> [Directions] Should the word "leaf" occur in a line of the records, copy that line.

== Provided entries

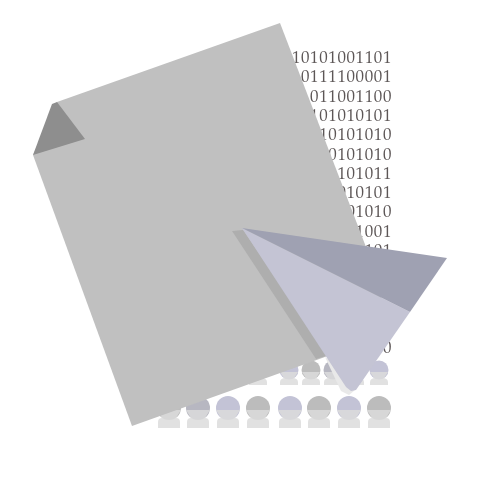
<!DOCTYPE html>
<html lang="en">
<head>
<meta charset="utf-8">
<title>Sending a document</title>
<style>
:root {
  --background: #ffffff;
  --ink: #5c5656;
  --paper: #c0c0c0;
  --paper-fold: #8e8e8e;
  --shadow: #aeaeae;
  --wing-light: #c4c4d4;
  --wing-dark: #9fa1b2;
  --head-grey: #bcbcbc;
  --head-slate: #b7b7c1;
  --head-lavender: #c3c3d6;
  --body: #dcdcdc;
}
html, body { margin: 0; background: var(--background); overflow: hidden; }
svg { display: block; width: 479px; height: 479px; }
.binary { font: 17px "TeX Gyre Pagella", "Liberation Serif", serif; letter-spacing: .6px; text-anchor: end; fill: var(--ink); }
.paper { fill: var(--paper); }
.fold { fill: var(--paper-fold); }
.shadow { fill: var(--shadow); }
.tip-shadow { fill: #e9e9e9; }
.wing-light { fill: var(--wing-light); }
.wing-dark { fill: var(--wing-dark); }
.grey { fill: var(--head-grey); }
.slate { fill: var(--head-slate); }
.lavender { fill: var(--head-lavender); }
.body { fill: var(--body); fill-opacity: .85; }
</style>
</head>
<body>
<svg viewBox="0 0 479 479" role="img" aria-label="A sheet of paper and a paper plane in front of binary digits and rows of people">
  <defs>
    <g id="person">
      <circle r="12"/>
      <path class="body" d="M-11 20V14Q-11 10-7 10L-12 2H12L7 10Q11 10 11 14V20Z"/>
    </g>
    <g id="person-small">
      <circle r="9.5"/>
      <path class="body" d="M-9 15V12Q-9 9-5 8L-9 2H9L5 8Q9 9 9 12V15Z"/>
    </g>
  </defs>

  <g class="binary">
    <text x="392" y="63">10101001101</text>
    <text x="392" y="82">0111100001</text>
    <text x="392" y="102">011001100</text>
    <text x="392" y="121">101010101</text>
    <text x="392" y="140">10101010</text>
    <text x="392" y="160">0101010</text>
    <text x="392" y="179">101011</text>
    <text x="392" y="198">010101</text>
    <text x="392" y="217">01010</text>
    <text x="392" y="237">1001</text>
    <text x="392" y="256">101</text>
    <text x="392" y="353">0</text>
  </g>

  <g class="people-back">
    <use href="#person-small" class="grey" x="258" y="370"/>
    <use href="#person-small" class="lavender" x="289" y="370"/>
    <use href="#person-small" class="grey" x="311" y="370"/>
    <use href="#person-small" class="slate" x="333" y="370"/>
    <use href="#person-small" class="grey" x="355" y="370"/>
    <use href="#person-small" class="lavender" x="379" y="370"/>
  </g>
  <g class="people-front">
    <use href="#person" class="grey" x="169" y="408"/>
    <use href="#person" class="slate" x="198" y="408"/>
    <use href="#person" class="lavender" x="228" y="408"/>
    <use href="#person" class="grey" x="258" y="408"/>
    <use href="#person" class="lavender" x="290" y="408"/>
    <use href="#person" class="grey" x="319" y="408"/>
    <use href="#person" class="lavender" x="349" y="408"/>
    <use href="#person" class="grey" x="379" y="408"/>
  </g>

  <g class="sheet">
    <polygon class="paper" points="57,102 280,23 366,247 392,333 132,426 33,155"/>
    <polygon class="fold" points="52,104 57,102 85,139 33,155"/>
  </g>

  <g class="paper-plane">
    <polygon class="tip-shadow" points="325,357 338,366 355,390 349,395 341,391"/>
    <polygon class="shadow" points="232,231 243,230 329,355 316,359"/>
    <polygon class="wing-light" points="242,228 410,312 356,390 351,391 346,387"/>
    <polygon class="wing-dark" points="242,228 447,258 410,312"/>
  </g>
</svg>
</body>
</html>
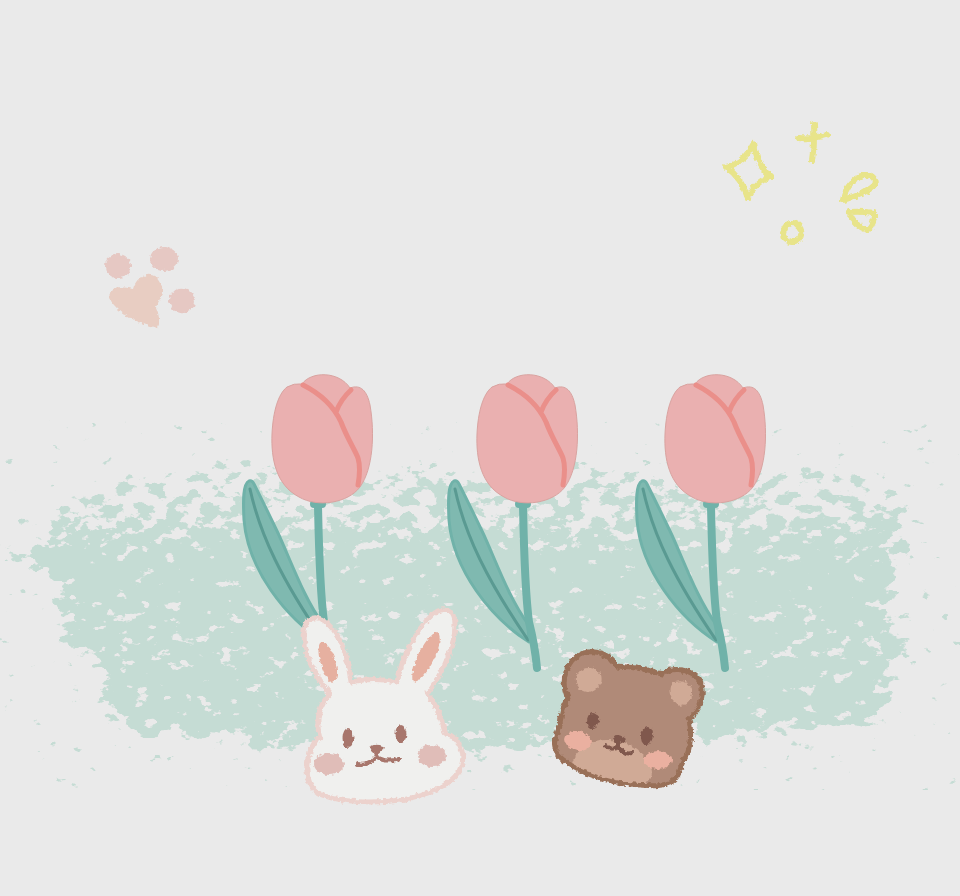
<!DOCTYPE html>
<html lang="en">
<head>
<meta charset="utf-8">
<title>Tulips with bunny and bear</title>
<style>
:root {
  --paper: #eaeaea;
  --meadow: #c5dcd4;
  --petal: #eab0b0;
  --petal-line: #ea8f8a;
  --leaf: #7fb9b0;
  --stem: #70b2a9;
  --vein: #5a9a92;
  --bunny: #f0f0ee;
  --bunny-line: #ecd2cd;
  --ear-pink: #e6b0a0;
  --bunny-cheek: #e0bdb8;
  --bunny-face: #a8766c;
  --bear: #b08a78;
  --bear-line: #997058;
  --bear-light: #d0aa96;
  --bear-cheek: #eab0a0;
  --bear-face: #80594e;
  --spark: #e8e48a;
  --paw: #e8cdc2;
  --toe: #e6c8c3;
}
html, body { margin: 0; background: var(--paper); }
body { width: 960px; height: 896px; overflow: hidden; }
svg { display: block; }
.round { fill: none; stroke-linecap: round; stroke-linejoin: round; }
.petal { fill: var(--petal); stroke: #d9a3a0; stroke-width: 1; }
.petal-line { stroke: var(--petal-line); stroke-width: 5; }
.leaf { fill: var(--leaf); stroke: var(--stem); stroke-width: 3; stroke-linejoin: round; }
.vein { stroke: var(--vein); stroke-width: 3; }
.stem { stroke: var(--stem); stroke-width: 8; }
.bunny { fill: var(--bunny); stroke: var(--bunny-line); stroke-width: 5; stroke-linejoin: round; }
.bear { fill: var(--bear); stroke: var(--bear-line); stroke-width: 5; stroke-linejoin: round; }
.spark { stroke: var(--spark); stroke-width: 6; }
</style>
</head>
<body>
<svg width="960" height="896" viewBox="0 0 960 896" role="img" aria-label="Three pink tulips on a mint brush stroke with a bunny, a bear, a paw print and sparkles">
  <defs>
    <linearGradient id="meadow-fade" gradientUnits="userSpaceOnUse" x1="0" y1="450" x2="0" y2="755">
      <stop offset="0" stop-opacity=".36"/>
      <stop offset=".14" stop-opacity=".46"/>
      <stop offset=".24" stop-opacity=".56"/>
      <stop offset=".31" stop-opacity=".84"/>
      <stop offset=".4" stop-opacity="1"/>
      <stop offset=".55" stop-opacity=".86"/>
      <stop offset=".66" stop-opacity=".84"/>
      <stop offset=".8" stop-opacity=".95"/>
      <stop offset="1" stop-opacity=".8"/>
    </linearGradient>
    <filter id="dry-brush" filterUnits="userSpaceOnUse" x="0" y="420" width="960" height="370" color-interpolation-filters="sRGB">
      <feGaussianBlur in="SourceAlpha" stdDeviation="8" result="shape"/>
      <feTurbulence type="fractalNoise" baseFrequency=".06 .085" numOctaves="4" seed="12" result="grain"/>
      <feComposite in="shape" in2="grain" operator="arithmetic" k1="0" k2="1.2" k3="2.2" k4="-1.7"/>
      <feComponentTransfer result="mask"><feFuncA type="linear" slope="9"/></feComponentTransfer>
      <feFlood flood-color="#c5dcd4"/>
      <feComposite in2="mask" operator="in"/>
    </filter>
    <filter id="crayon" x="-10%" y="-10%" width="120%" height="120%">
      <feTurbulence type="fractalNoise" baseFrequency=".25" numOctaves="2" seed="4"/>
      <feDisplacementMap in="SourceGraphic" scale="5" xChannelSelector="R" yChannelSelector="G"/>
    </filter>
    <g id="tulip">
      <path class="leaf" d="M249 481C243 484 243 500 244 520C248 570 286 618 324 642L323 624C304 599 289 556 277 531C268 512 259 494 254 484Q252 480 249 481Z"/>
      <path class="round vein" d="M250 489C260 535 282 580 323 640"/>
      <path class="round stem" d="M318 506C319 555 320 592 324 622Q330 646 332 668"/>
      <path class="round stem" stroke-width="7" d="M314 504L322 504"/>
      <path class="petal" d="M302 384C311 371 339 371 350 388C361 384 367 391 370 405C375 434 373 469 360 487C348 503 318 508 299 497C276 485 271 459 272 434C273 412 278 394 287 387Q294 383 302 384Z"/>
      <path class="round petal-line" d="M303 385C321 394 334 407 341 422C347 438 355 450 358 458Q361 468 358 485M336 412Q341 399 351 390"/>
    </g>
  </defs>

  <rect id="paper" width="960" height="896" fill="var(--paper)"/>

  <g id="meadow" filter="url(#dry-brush)">
    <path fill="url(#meadow-fade)" d="M0 549L48 540L50 508L100 482L180 474L250 458L330 474L420 462L480 474L570 462L680 474L760 466L830 462L905 492L906 545L888 580L896 636L920 646L890 660L888 716L820 728L740 736L690 742L560 742L500 752L300 752L240 740L120 732L100 690L110 668L62 642L60 590L40 568Z"/>
  </g>

  <g id="paw-print" filter="url(#crayon)">
    <path fill="var(--paw)" d="M110 293C113 285 124 287 133 289C136 278 146 271 156 277C167 285 161 298 156 307Q161 318 158 328C142 325 123 316 114 305Q108 298 110 293Z"/>
    <g fill="var(--toe)">
      <ellipse cx="118" cy="266" rx="13" ry="12"/>
      <ellipse cx="164" cy="259" rx="14" ry="12"/>
      <ellipse cx="182" cy="301" rx="13" ry="12" transform="rotate(20 182 301)"/>
    </g>
  </g>

  <g id="sparkles" class="round spark" filter="url(#crayon)">
    <path d="M754 143Q757 166 771 177Q756 180 748 198Q741 177 726 167Q744 163 754 143Z"/>
    <path d="M814 124Q815 142 812 160M799 138Q814 139 827 135"/>
    <path d="M843 200Q846 184 861 176Q874 172 876 184Q866 194 843 200Z"/>
    <path d="M849 212Q861 211 874 213Q875 223 868 230Q855 227 849 212Z"/>
    <path d="M790 223C801 222 804 234 799 239C793 245 783 241 783 233Q784 226 790 223Z"/>
  </g>

  <g id="tulips">
    <use href="#tulip"/>
    <use href="#tulip" x="205"/>
    <use href="#tulip" x="393"/>
  </g>

  <g id="bunny" filter="url(#crayon)">
    <path class="bunny" d="M330 694C315 677 304 655 304 632C305 616 318 614 328 624C343 638 348 660 351 682Q374 677 397 682C402 658 415 631 432 615C443 605 455 610 455 624C455 650 440 676 427 694C438 706 442 721 445 733C462 738 467 758 459 771C448 788 425 796 400 800C372 804 340 802 322 795C306 788 304 768 310 752Q313 742 320 738C315 721 319 704 330 694Z"/>
    <path fill="var(--ear-pink)" d="M320 643C327 640 335 654 337 670Q338 681 332 683C323 676 315 652 320 643ZM437 632C443 635 439 654 428 670Q420 682 413 682C409 672 423 637 437 632Z"/>
    <g fill="var(--bunny-cheek)">
      <ellipse cx="329" cy="764" rx="15" ry="11"/>
      <ellipse cx="432" cy="756" rx="14" ry="11"/>
    </g>
    <g fill="var(--bunny-face)">
      <ellipse cx="348" cy="738" rx="5.5" ry="10"/>
      <ellipse cx="401" cy="734" rx="5.5" ry="9"/>
      <path d="M369 747Q376 743 384 746Q383 753 377 755Q371 753 369 747Z"/>
    </g>
    <path class="round" stroke="var(--bunny-face)" stroke-width="4" d="M377 753L376 757Q369 767 358 764M376 757Q386 763 399 759"/>
  </g>

  <g id="bear" filter="url(#crayon)">
    <path class="bear" d="M568 698C559 681 567 659 583 653C598 649 610 655 616 666Q640 667 662 674C673 666 692 669 700 681C706 696 699 712 689 719Q693 738 687 755C682 762 680 768 678 775C670 790 647 786 622 783C597 779 571 769 558 755C550 743 558 734 560 725Q561 710 568 698Z"/>
    <g fill="var(--bear-light)">
      <path d="M578 673C583 665 598 667 601 675C604 685 595 692 587 692C577 691 573 681 578 673Z"/>
      <path d="M670 686C677 678 689 681 692 689C693 698 687 705 681 706Q667 699 670 686Z"/>
      <path d="M572 764C575 750 589 741 606 740C629 739 651 757 652 772Q652 781 645 783C616 783 590 774 572 764Z"/>
    </g>
    <g fill="var(--bear-cheek)">
      <ellipse cx="578" cy="741" rx="13" ry="10" transform="rotate(12 578 741)"/>
      <ellipse cx="658" cy="760" rx="14" ry="9"/>
    </g>
    <g fill="var(--bear-face)">
      <ellipse cx="593" cy="721" rx="6" ry="8" transform="rotate(15 593 721)"/>
      <ellipse cx="647" cy="736" rx="6" ry="9" transform="rotate(10 647 736)"/>
      <path d="M613 736Q619 733 626 739Q622 745 617 744Q613 741 613 736Z"/>
    </g>
    <path class="round" stroke="var(--bear-face)" stroke-width="4" d="M618 742L618 747Q612 751 605 746M618 747Q623 755 632 753"/>
  </g>
</svg>
</body>
</html>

====

> [Task output]
  --leaf: #7fb9b0;
.leaf { fill: var(--leaf); stroke: var(--stem); stroke-width: 3; stroke-linejoin: round; }
      <path class="leaf" d="M249 481C243 484 243 500 244 520C248 570 286 618 324 642L323 624C304 599 289 556 277 531C268 512 259 494 254 484Q252 480 249 481Z"/>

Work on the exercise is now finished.